** Action item **
What lines below include the word "translate"? Copy each one.

** Entries shown **
§
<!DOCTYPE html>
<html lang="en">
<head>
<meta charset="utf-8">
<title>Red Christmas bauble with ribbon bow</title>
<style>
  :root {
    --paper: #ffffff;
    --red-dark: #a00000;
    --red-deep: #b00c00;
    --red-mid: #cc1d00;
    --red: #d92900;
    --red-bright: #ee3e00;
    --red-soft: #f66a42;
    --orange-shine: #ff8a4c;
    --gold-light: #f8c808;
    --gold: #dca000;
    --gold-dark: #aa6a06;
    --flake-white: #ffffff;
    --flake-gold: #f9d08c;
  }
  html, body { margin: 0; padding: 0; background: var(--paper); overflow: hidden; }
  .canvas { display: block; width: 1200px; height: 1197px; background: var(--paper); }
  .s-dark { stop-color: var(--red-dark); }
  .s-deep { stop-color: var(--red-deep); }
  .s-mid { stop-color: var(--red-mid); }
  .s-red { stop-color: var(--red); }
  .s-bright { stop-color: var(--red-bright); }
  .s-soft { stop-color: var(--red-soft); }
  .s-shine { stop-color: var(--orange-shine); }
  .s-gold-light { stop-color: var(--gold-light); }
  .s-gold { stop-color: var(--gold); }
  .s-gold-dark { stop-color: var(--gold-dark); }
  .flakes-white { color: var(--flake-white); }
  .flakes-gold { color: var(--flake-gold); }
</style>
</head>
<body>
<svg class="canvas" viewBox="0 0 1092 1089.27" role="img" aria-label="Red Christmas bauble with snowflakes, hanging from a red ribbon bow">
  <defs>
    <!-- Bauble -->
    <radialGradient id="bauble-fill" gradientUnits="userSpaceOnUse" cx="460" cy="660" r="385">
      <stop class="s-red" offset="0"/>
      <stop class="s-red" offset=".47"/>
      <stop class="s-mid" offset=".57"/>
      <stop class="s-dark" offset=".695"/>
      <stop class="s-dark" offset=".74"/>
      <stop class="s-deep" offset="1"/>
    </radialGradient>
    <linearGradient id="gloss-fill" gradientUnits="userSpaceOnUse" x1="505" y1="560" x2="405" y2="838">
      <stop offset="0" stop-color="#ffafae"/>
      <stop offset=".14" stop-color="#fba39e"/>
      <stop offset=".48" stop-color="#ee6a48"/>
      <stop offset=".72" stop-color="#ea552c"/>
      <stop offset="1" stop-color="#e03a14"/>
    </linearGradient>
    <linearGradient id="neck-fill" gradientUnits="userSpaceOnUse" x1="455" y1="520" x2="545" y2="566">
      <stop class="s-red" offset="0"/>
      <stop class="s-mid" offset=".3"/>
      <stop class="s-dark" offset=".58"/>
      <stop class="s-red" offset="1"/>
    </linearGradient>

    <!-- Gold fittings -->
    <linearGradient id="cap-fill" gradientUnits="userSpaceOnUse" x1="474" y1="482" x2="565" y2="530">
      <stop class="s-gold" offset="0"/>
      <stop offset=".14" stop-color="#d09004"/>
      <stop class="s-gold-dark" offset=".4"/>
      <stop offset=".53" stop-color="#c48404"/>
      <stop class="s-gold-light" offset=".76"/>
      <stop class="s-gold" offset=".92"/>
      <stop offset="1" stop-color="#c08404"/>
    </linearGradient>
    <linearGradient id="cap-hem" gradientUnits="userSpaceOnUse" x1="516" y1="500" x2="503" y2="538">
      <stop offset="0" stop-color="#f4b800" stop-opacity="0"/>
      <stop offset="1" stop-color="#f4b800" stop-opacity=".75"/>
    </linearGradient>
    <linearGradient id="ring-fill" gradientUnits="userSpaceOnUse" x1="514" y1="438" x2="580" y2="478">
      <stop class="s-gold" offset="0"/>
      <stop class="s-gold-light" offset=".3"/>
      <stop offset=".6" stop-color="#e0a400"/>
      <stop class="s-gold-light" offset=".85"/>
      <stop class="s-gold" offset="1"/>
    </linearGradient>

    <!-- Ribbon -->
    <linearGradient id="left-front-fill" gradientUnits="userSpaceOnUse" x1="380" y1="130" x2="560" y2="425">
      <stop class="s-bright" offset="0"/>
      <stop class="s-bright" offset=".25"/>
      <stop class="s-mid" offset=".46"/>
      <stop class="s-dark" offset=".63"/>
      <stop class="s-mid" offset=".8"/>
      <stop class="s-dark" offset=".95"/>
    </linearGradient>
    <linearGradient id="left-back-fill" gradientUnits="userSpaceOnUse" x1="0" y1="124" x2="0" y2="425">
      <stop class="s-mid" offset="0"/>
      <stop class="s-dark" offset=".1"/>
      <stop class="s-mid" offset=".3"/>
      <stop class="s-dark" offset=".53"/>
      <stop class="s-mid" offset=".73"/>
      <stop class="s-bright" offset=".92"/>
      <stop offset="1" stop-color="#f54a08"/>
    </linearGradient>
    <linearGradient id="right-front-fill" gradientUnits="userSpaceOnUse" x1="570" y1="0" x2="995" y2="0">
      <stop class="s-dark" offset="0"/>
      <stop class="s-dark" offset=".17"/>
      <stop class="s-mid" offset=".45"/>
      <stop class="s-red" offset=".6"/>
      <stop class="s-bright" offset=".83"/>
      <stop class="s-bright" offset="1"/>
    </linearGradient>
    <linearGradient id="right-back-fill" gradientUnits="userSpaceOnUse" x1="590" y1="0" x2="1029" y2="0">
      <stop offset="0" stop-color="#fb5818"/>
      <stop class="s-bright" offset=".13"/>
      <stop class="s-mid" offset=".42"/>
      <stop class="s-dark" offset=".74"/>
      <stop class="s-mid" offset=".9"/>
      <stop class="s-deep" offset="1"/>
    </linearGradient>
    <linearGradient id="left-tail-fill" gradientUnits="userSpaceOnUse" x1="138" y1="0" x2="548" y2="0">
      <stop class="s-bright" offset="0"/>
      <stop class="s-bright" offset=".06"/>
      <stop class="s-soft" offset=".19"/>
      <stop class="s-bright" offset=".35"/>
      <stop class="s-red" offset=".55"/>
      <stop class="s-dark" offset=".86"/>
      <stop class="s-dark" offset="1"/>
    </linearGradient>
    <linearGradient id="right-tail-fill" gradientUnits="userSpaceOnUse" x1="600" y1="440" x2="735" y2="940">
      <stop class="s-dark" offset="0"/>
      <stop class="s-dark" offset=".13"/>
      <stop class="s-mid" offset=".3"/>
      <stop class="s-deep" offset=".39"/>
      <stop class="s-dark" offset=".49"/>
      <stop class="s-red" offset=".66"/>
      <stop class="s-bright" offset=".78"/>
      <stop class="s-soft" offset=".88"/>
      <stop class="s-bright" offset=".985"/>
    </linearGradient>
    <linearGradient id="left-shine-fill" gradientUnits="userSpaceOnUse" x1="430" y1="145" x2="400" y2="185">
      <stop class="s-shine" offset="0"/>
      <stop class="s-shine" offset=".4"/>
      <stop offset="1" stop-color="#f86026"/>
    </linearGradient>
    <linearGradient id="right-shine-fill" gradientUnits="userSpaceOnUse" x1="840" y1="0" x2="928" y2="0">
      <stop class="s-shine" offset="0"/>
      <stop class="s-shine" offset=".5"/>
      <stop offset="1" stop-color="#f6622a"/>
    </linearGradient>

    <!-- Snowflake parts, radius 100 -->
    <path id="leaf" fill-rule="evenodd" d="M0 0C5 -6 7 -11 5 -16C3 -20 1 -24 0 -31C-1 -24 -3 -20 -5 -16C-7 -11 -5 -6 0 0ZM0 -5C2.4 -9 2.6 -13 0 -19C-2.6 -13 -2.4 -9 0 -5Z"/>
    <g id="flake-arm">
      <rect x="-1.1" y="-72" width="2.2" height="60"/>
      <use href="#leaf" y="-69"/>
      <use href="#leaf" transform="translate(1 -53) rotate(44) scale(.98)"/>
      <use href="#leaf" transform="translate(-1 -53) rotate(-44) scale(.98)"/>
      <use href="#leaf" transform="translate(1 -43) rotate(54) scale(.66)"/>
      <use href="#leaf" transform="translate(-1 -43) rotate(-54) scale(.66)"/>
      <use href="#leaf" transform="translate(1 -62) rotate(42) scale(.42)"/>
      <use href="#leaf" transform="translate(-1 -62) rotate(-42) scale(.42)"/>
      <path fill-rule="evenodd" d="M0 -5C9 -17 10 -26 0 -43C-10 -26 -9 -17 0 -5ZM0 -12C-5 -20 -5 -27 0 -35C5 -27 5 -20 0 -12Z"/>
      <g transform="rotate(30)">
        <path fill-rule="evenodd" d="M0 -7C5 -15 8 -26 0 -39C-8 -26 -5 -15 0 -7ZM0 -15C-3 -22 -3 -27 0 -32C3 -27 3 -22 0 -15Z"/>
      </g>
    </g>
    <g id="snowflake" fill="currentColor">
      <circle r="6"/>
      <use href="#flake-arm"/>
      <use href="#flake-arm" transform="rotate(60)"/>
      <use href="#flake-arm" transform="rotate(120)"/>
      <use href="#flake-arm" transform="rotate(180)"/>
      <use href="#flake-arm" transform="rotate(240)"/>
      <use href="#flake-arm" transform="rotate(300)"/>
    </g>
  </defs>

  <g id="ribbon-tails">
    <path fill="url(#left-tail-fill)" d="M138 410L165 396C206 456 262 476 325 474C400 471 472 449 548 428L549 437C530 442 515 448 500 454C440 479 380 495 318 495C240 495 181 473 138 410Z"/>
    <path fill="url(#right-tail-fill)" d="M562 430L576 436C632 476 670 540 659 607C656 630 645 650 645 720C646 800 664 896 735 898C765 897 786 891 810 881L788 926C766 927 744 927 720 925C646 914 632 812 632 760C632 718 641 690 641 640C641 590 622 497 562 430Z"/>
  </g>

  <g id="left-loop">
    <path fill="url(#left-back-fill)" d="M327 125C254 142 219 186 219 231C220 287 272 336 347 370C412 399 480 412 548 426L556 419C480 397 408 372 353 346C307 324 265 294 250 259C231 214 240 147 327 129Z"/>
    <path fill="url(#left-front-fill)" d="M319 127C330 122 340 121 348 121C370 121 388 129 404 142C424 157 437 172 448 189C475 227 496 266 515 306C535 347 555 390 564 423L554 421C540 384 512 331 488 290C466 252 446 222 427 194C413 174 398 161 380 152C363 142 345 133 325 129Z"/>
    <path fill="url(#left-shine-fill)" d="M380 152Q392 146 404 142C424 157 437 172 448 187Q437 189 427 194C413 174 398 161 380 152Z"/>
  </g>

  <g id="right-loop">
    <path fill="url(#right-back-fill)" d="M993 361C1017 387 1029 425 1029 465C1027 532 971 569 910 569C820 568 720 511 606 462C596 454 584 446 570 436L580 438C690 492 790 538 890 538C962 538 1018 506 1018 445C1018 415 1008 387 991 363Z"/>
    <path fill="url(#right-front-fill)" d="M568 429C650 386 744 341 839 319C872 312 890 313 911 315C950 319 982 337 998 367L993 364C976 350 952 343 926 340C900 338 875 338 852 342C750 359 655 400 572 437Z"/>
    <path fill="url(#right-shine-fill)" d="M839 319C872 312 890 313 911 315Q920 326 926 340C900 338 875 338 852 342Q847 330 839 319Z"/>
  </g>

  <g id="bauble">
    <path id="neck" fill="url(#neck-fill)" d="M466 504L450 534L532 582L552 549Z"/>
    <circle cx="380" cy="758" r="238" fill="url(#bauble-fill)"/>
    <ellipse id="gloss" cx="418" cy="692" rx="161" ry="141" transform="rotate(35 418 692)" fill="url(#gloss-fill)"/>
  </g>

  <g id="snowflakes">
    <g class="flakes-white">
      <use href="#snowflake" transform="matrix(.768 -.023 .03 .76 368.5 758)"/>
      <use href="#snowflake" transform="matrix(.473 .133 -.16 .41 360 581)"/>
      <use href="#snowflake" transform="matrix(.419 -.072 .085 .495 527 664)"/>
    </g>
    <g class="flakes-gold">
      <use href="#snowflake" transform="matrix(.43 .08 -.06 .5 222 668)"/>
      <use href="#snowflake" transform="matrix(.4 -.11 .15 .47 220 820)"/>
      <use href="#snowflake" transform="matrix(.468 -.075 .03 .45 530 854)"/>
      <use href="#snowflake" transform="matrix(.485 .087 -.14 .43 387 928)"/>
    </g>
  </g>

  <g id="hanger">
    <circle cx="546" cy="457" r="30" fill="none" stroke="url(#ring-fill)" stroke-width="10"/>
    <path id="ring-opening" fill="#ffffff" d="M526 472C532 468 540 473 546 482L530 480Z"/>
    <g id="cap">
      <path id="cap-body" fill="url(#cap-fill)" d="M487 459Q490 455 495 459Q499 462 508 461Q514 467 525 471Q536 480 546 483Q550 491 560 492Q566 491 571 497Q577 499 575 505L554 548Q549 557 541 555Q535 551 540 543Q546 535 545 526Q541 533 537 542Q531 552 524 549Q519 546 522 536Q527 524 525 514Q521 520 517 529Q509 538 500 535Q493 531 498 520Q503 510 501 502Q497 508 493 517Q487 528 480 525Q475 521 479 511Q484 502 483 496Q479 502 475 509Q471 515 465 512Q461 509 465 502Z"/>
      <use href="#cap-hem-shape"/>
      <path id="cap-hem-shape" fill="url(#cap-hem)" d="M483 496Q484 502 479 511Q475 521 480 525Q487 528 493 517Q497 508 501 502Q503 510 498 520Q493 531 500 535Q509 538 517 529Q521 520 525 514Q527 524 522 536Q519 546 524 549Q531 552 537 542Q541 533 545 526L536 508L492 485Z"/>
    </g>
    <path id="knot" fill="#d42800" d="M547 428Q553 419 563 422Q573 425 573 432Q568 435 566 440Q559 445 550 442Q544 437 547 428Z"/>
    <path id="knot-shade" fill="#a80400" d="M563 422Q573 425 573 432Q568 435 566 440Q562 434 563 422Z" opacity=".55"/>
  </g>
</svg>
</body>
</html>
§
** Response **
      <use href="#leaf" transform="translate(1 -53) rotate(44) scale(.98)"/>
      <use href="#leaf" transform="translate(-1 -53) rotate(-44) scale(.98)"/>
      <use href="#leaf" transform="translate(1 -43) rotate(54) scale(.66)"/>
      <use href="#leaf" transform="translate(-1 -43) rotate(-54) scale(.66)"/>
      <use href="#leaf" transform="translate(1 -62) rotate(42) scale(.42)"/>
      <use href="#leaf" transform="translate(-1 -62) rotate(-42) scale(.42)"/>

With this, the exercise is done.